PROMPT
Line count for the string "high": state how many lines in the records below hold it, giving only the number.

SUPPLIED DATA
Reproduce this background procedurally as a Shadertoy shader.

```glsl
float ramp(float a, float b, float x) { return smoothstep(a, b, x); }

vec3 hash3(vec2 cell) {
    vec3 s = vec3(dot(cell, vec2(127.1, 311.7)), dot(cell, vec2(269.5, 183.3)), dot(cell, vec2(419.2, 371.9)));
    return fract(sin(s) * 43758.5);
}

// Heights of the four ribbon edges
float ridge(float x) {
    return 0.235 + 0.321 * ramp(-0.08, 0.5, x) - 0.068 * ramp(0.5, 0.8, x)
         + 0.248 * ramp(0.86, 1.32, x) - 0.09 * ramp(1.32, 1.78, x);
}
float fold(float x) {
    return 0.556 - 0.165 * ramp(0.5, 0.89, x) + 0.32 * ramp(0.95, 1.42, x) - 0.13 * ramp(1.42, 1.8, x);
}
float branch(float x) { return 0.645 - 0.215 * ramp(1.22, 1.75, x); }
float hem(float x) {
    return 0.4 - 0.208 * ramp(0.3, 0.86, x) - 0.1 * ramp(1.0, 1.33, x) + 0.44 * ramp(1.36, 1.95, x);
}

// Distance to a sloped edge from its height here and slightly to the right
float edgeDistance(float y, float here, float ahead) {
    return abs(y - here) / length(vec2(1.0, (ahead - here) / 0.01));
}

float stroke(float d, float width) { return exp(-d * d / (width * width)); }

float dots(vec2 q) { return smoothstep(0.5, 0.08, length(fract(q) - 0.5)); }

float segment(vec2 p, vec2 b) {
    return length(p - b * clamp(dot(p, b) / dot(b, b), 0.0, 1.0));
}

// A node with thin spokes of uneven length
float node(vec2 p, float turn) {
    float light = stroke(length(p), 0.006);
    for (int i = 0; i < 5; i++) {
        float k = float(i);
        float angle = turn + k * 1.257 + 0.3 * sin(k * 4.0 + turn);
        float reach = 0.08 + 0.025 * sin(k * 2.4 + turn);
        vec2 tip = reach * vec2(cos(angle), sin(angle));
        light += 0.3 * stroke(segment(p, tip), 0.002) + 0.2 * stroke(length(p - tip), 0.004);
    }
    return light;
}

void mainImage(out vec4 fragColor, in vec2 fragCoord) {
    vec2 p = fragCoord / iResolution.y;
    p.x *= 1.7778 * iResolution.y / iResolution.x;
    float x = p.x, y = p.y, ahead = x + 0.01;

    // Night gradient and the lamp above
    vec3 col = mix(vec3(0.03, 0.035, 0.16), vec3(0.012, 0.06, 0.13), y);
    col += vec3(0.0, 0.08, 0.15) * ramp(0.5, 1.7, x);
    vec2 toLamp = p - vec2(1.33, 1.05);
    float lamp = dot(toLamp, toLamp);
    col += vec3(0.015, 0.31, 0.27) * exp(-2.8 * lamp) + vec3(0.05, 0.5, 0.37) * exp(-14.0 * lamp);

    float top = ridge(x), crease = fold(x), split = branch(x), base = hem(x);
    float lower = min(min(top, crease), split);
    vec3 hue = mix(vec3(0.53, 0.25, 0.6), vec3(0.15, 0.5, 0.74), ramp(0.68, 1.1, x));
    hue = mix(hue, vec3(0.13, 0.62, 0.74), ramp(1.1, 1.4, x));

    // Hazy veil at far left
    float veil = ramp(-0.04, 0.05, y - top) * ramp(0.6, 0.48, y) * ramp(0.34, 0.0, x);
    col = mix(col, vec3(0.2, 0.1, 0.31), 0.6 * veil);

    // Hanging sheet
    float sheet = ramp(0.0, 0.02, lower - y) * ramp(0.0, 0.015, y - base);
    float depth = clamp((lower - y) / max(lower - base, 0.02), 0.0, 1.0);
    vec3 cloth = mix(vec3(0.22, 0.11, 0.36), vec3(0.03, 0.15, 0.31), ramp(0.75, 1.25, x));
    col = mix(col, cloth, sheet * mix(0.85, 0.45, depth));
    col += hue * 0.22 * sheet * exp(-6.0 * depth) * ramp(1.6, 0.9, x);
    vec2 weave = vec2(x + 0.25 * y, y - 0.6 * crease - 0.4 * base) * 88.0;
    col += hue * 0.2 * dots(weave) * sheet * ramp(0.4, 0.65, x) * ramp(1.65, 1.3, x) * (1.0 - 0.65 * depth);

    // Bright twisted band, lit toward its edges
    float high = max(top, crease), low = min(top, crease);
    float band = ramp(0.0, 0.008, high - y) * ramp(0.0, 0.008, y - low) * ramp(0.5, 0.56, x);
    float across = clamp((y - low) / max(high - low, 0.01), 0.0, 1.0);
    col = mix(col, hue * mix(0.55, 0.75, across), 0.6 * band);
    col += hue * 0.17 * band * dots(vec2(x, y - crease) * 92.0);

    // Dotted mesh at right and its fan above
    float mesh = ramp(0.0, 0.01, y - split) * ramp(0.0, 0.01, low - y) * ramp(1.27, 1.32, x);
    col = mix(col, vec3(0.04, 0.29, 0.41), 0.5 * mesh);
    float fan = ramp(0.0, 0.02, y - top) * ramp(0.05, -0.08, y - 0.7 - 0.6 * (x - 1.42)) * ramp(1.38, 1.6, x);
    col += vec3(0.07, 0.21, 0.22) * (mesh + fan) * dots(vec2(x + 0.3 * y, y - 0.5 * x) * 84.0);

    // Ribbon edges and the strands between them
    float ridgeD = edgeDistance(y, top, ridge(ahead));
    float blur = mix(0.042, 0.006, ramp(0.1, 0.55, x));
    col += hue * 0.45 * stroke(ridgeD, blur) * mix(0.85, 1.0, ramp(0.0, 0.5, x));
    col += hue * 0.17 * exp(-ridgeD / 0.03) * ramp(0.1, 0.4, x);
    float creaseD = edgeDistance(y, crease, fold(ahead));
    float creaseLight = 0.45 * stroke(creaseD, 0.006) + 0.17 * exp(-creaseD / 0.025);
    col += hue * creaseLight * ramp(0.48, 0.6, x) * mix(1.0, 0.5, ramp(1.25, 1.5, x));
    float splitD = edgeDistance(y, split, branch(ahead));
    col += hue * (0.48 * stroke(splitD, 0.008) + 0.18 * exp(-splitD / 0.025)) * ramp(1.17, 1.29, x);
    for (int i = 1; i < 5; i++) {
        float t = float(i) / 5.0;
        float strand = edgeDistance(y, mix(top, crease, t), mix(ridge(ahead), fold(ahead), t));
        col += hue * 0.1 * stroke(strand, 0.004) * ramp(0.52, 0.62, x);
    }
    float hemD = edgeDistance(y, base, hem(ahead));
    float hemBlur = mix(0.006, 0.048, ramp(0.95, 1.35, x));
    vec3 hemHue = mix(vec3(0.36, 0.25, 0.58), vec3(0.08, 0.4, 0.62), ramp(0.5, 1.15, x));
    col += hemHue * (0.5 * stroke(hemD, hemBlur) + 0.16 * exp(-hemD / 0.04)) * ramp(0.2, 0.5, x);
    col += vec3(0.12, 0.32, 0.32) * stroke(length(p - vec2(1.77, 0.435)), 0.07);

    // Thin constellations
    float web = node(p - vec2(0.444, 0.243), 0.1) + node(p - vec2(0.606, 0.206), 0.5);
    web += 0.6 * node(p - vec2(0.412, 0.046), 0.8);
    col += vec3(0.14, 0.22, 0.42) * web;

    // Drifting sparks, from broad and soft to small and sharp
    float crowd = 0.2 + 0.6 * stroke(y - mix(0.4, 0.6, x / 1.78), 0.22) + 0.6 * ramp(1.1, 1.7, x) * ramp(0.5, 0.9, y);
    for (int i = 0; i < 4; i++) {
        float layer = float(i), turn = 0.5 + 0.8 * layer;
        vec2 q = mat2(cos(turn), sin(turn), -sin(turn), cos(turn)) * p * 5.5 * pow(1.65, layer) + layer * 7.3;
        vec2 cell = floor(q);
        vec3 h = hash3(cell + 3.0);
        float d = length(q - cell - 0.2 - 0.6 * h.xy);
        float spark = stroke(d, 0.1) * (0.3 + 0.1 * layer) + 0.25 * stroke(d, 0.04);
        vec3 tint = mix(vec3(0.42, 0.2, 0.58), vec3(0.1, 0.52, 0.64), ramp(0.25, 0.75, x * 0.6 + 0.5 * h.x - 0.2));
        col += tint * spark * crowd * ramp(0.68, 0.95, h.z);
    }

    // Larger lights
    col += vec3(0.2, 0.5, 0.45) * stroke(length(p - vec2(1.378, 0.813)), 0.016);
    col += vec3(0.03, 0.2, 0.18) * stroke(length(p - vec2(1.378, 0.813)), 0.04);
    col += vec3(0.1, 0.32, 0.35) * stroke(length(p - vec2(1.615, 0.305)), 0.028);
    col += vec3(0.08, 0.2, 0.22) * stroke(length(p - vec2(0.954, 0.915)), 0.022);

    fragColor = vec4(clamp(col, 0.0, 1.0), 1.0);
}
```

ANSWER
3